BEGIN Exercise inputs
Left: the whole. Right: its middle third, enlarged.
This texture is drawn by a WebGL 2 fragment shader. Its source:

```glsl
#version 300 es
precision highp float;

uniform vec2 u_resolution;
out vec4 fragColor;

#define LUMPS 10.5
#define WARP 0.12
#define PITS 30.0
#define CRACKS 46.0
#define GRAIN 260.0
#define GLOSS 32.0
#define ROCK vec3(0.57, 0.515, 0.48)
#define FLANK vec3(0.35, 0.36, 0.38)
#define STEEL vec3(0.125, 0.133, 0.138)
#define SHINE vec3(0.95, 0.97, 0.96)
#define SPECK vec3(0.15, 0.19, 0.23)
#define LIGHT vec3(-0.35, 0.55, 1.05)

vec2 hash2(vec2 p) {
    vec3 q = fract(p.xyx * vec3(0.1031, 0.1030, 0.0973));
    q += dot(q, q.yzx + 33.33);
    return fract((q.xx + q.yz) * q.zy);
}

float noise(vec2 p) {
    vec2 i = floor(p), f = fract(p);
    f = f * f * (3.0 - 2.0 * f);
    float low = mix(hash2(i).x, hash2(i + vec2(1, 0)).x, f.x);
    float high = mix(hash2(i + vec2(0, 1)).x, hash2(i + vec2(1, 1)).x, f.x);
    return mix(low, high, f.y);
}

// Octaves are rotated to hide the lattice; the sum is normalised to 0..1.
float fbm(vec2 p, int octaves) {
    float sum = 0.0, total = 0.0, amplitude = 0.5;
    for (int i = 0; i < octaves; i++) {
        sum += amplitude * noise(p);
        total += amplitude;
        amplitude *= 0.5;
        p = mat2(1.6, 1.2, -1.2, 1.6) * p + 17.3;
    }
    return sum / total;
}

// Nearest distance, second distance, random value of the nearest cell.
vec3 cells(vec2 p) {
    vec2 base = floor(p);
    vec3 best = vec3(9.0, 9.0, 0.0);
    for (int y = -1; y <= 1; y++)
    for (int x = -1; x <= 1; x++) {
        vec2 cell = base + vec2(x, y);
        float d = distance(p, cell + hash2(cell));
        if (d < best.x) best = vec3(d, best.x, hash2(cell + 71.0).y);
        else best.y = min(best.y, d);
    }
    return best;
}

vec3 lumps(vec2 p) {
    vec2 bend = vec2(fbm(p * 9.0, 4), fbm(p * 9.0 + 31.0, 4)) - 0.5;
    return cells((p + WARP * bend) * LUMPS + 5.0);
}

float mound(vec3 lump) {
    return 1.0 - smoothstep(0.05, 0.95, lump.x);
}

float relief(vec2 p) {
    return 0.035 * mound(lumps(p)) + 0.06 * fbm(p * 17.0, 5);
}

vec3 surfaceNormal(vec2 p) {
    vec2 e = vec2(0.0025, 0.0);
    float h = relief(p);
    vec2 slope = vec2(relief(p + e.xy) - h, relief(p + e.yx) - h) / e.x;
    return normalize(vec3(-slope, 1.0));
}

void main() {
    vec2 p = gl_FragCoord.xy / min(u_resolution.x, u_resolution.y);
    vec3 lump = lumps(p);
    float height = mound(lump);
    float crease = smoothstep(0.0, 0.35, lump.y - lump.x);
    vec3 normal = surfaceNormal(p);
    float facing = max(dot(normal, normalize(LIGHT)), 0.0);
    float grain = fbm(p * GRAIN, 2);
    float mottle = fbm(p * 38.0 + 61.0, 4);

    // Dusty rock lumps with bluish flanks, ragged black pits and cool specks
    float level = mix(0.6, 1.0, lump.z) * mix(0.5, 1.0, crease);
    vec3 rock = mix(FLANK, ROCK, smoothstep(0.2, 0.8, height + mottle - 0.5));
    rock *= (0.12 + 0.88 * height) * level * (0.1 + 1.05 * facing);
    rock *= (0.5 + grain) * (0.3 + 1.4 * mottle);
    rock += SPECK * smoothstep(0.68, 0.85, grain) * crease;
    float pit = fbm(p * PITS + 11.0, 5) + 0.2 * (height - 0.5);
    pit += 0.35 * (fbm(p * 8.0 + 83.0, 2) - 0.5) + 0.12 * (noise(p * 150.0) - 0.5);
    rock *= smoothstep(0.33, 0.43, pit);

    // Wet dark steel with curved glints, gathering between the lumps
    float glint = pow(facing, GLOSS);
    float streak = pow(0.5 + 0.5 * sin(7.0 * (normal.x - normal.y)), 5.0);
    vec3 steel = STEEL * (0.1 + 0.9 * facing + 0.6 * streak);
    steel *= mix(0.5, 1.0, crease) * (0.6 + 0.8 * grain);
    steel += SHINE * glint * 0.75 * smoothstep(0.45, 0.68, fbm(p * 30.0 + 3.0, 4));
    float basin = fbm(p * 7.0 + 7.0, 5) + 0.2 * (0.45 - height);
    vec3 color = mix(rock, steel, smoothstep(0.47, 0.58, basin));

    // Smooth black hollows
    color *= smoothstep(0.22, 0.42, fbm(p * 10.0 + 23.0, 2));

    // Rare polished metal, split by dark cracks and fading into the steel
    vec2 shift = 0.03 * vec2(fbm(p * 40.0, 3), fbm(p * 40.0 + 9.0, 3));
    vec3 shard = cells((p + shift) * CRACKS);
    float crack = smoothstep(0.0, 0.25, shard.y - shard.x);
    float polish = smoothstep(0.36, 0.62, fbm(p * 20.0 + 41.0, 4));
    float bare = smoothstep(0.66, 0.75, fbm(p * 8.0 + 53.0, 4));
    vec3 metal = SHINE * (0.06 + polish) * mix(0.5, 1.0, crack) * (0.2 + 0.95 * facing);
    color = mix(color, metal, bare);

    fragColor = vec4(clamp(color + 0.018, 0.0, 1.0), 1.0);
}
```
END Exercise inputs
__Work instruction__: Read the data above and pull out each line that holds the string "define".

__Problem solution__:
#define LUMPS 10.5
#define WARP 0.12
#define PITS 30.0
#define CRACKS 46.0
#define GRAIN 260.0
#define GLOSS 32.0
#define ROCK vec3(0.57, 0.515, 0.48)
#define FLANK vec3(0.35, 0.36, 0.38)
#define STEEL vec3(0.125, 0.133, 0.138)
#define SHINE vec3(0.95, 0.97, 0.96)
#define SPECK vec3(0.15, 0.19, 0.23)
#define LIGHT vec3(-0.35, 0.55, 1.05)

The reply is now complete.